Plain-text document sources
★ ★ ★
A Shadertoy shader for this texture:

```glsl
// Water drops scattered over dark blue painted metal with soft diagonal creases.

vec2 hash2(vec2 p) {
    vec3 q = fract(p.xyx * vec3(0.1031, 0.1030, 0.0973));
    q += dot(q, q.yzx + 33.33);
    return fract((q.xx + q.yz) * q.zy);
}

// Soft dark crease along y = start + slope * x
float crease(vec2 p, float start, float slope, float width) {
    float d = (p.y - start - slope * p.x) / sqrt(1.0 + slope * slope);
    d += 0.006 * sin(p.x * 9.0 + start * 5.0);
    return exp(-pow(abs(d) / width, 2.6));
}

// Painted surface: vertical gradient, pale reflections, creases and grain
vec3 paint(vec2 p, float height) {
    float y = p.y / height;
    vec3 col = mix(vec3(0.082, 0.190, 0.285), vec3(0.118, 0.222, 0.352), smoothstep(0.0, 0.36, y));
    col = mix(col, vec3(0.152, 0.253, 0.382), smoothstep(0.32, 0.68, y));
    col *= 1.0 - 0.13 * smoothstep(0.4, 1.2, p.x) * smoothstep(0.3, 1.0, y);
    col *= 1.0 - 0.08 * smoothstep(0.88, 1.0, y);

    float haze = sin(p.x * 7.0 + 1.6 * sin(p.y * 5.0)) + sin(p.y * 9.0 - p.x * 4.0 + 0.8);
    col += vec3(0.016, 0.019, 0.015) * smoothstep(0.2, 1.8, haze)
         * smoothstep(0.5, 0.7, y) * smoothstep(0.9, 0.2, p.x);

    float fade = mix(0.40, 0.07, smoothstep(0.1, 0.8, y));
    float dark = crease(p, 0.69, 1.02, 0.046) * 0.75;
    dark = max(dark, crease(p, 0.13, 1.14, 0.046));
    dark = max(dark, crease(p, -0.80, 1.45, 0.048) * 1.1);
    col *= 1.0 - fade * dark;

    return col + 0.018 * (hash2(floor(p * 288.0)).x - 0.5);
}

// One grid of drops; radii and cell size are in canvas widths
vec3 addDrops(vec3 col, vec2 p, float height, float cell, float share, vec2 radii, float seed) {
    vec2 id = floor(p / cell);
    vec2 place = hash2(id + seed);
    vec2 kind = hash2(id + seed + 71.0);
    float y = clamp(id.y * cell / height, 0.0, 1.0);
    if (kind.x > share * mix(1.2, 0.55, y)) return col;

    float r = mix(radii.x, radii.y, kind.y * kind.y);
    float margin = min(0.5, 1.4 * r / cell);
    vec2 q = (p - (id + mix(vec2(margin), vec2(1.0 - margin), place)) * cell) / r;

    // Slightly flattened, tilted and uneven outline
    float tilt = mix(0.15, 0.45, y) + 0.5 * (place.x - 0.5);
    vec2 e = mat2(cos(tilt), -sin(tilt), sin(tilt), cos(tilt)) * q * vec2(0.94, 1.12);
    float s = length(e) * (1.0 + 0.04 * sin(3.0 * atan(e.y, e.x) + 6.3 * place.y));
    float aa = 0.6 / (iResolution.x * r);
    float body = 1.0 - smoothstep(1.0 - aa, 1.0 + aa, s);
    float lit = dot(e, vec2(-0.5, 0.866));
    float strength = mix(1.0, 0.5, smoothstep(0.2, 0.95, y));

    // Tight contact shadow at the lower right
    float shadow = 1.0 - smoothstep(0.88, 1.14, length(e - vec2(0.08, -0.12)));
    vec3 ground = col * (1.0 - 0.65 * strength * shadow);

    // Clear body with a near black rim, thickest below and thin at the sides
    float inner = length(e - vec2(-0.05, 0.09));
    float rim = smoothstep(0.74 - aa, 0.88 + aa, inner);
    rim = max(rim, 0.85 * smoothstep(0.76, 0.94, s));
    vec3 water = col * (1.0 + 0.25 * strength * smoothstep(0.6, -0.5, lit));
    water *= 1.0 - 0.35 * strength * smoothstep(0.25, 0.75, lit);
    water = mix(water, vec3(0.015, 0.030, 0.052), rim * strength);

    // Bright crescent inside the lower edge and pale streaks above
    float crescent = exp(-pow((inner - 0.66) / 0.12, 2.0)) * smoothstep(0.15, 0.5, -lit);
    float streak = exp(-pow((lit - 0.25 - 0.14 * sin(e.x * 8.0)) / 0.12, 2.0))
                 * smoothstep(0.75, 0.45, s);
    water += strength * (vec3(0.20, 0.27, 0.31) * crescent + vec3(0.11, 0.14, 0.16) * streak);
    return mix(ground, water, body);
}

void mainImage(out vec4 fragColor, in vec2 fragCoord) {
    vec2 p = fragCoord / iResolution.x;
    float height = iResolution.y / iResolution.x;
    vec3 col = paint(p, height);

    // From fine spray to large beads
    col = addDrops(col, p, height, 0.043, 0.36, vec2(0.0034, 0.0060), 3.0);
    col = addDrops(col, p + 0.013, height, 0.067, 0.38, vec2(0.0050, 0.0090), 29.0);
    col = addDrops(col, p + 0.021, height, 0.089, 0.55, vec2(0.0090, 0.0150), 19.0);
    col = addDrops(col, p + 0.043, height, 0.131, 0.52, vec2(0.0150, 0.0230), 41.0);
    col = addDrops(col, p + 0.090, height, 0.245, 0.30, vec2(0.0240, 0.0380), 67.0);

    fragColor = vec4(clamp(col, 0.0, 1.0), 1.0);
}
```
★ ★ ★
▶ WHAT THIS TASK INVOLVES:
Each line of the records should be repeated exactly as it stands.

▶ EXERCISE RESPONSE:
A Shadertoy shader for this texture:

```glsl
// Water drops scattered over dark blue painted metal with soft diagonal creases.

vec2 hash2(vec2 p) {
    vec3 q = fract(p.xyx * vec3(0.1031, 0.1030, 0.0973));
    q += dot(q, q.yzx + 33.33);
    return fract((q.xx + q.yz) * q.zy);
}

// Soft dark crease along y = start + slope * x
float crease(vec2 p, float start, float slope, float width) {
    float d = (p.y - start - slope * p.x) / sqrt(1.0 + slope * slope);
    d += 0.006 * sin(p.x * 9.0 + start * 5.0);
    return exp(-pow(abs(d) / width, 2.6));
}

// Painted surface: vertical gradient, pale reflections, creases and grain
vec3 paint(vec2 p, float height) {
    float y = p.y / height;
    vec3 col = mix(vec3(0.082, 0.190, 0.285), vec3(0.118, 0.222, 0.352), smoothstep(0.0, 0.36, y));
    col = mix(col, vec3(0.152, 0.253, 0.382), smoothstep(0.32, 0.68, y));
    col *= 1.0 - 0.13 * smoothstep(0.4, 1.2, p.x) * smoothstep(0.3, 1.0, y);
    col *= 1.0 - 0.08 * smoothstep(0.88, 1.0, y);

    float haze = sin(p.x * 7.0 + 1.6 * sin(p.y * 5.0)) + sin(p.y * 9.0 - p.x * 4.0 + 0.8);
    col += vec3(0.016, 0.019, 0.015) * smoothstep(0.2, 1.8, haze)
         * smoothstep(0.5, 0.7, y) * smoothstep(0.9, 0.2, p.x);

    float fade = mix(0.40, 0.07, smoothstep(0.1, 0.8, y));
    float dark = crease(p, 0.69, 1.02, 0.046) * 0.75;
    dark = max(dark, crease(p, 0.13, 1.14, 0.046));
    dark = max(dark, crease(p, -0.80, 1.45, 0.048) * 1.1);
    col *= 1.0 - fade * dark;

    return col + 0.018 * (hash2(floor(p * 288.0)).x - 0.5);
}

// One grid of drops; radii and cell size are in canvas widths
vec3 addDrops(vec3 col, vec2 p, float height, float cell, float share, vec2 radii, float seed) {
    vec2 id = floor(p / cell);
    vec2 place = hash2(id + seed);
    vec2 kind = hash2(id + seed + 71.0);
    float y = clamp(id.y * cell / height, 0.0, 1.0);
    if (kind.x > share * mix(1.2, 0.55, y)) return col;

    float r = mix(radii.x, radii.y, kind.y * kind.y);
    float margin = min(0.5, 1.4 * r / cell);
    vec2 q = (p - (id + mix(vec2(margin), vec2(1.0 - margin), place)) * cell) / r;

    // Slightly flattened, tilted and uneven outline
    float tilt = mix(0.15, 0.45, y) + 0.5 * (place.x - 0.5);
    vec2 e = mat2(cos(tilt), -sin(tilt), sin(tilt), cos(tilt)) * q * vec2(0.94, 1.12);
    float s = length(e) * (1.0 + 0.04 * sin(3.0 * atan(e.y, e.x) + 6.3 * place.y));
    float aa = 0.6 / (iResolution.x * r);
    float body = 1.0 - smoothstep(1.0 - aa, 1.0 + aa, s);
    float lit = dot(e, vec2(-0.5, 0.866));
    float strength = mix(1.0, 0.5, smoothstep(0.2, 0.95, y));

    // Tight contact shadow at the lower right
    float shadow = 1.0 - smoothstep(0.88, 1.14, length(e - vec2(0.08, -0.12)));
    vec3 ground = col * (1.0 - 0.65 * strength * shadow);

    // Clear body with a near black rim, thickest below and thin at the sides
    float inner = length(e - vec2(-0.05, 0.09));
    float rim = smoothstep(0.74 - aa, 0.88 + aa, inner);
    rim = max(rim, 0.85 * smoothstep(0.76, 0.94, s));
    vec3 water = col * (1.0 + 0.25 * strength * smoothstep(0.6, -0.5, lit));
    water *= 1.0 - 0.35 * strength * smoothstep(0.25, 0.75, lit);
    water = mix(water, vec3(0.015, 0.030, 0.052), rim * strength);

    // Bright crescent inside the lower edge and pale streaks above
    float crescent = exp(-pow((inner - 0.66) / 0.12, 2.0)) * smoothstep(0.15, 0.5, -lit);
    float streak = exp(-pow((lit - 0.25 - 0.14 * sin(e.x * 8.0)) / 0.12, 2.0))
                 * smoothstep(0.75, 0.45, s);
    water += strength * (vec3(0.20, 0.27, 0.31) * crescent + vec3(0.11, 0.14, 0.16) * streak);
    return mix(ground, water, body);
}

void mainImage(out vec4 fragColor, in vec2 fragCoord) {
    vec2 p = fragCoord / iResolution.x;
    float height = iResolution.y / iResolution.x;
    vec3 col = paint(p, height);

    // From fine spray to large beads
    col = addDrops(col, p, height, 0.043, 0.36, vec2(0.0034, 0.0060), 3.0);
    col = addDrops(col, p + 0.013, height, 0.067, 0.38, vec2(0.0050, 0.0090), 29.0);
    col = addDrops(col, p + 0.021, height, 0.089, 0.55, vec2(0.0090, 0.0150), 19.0);
    col = addDrops(col, p + 0.043, height, 0.131, 0.52, vec2(0.0150, 0.0230), 41.0);
    col = addDrops(col, p + 0.090, height, 0.245, 0.30, vec2(0.0240, 0.0380), 67.0);

    fragColor = vec4(clamp(col, 0.0, 1.0), 1.0);
}
```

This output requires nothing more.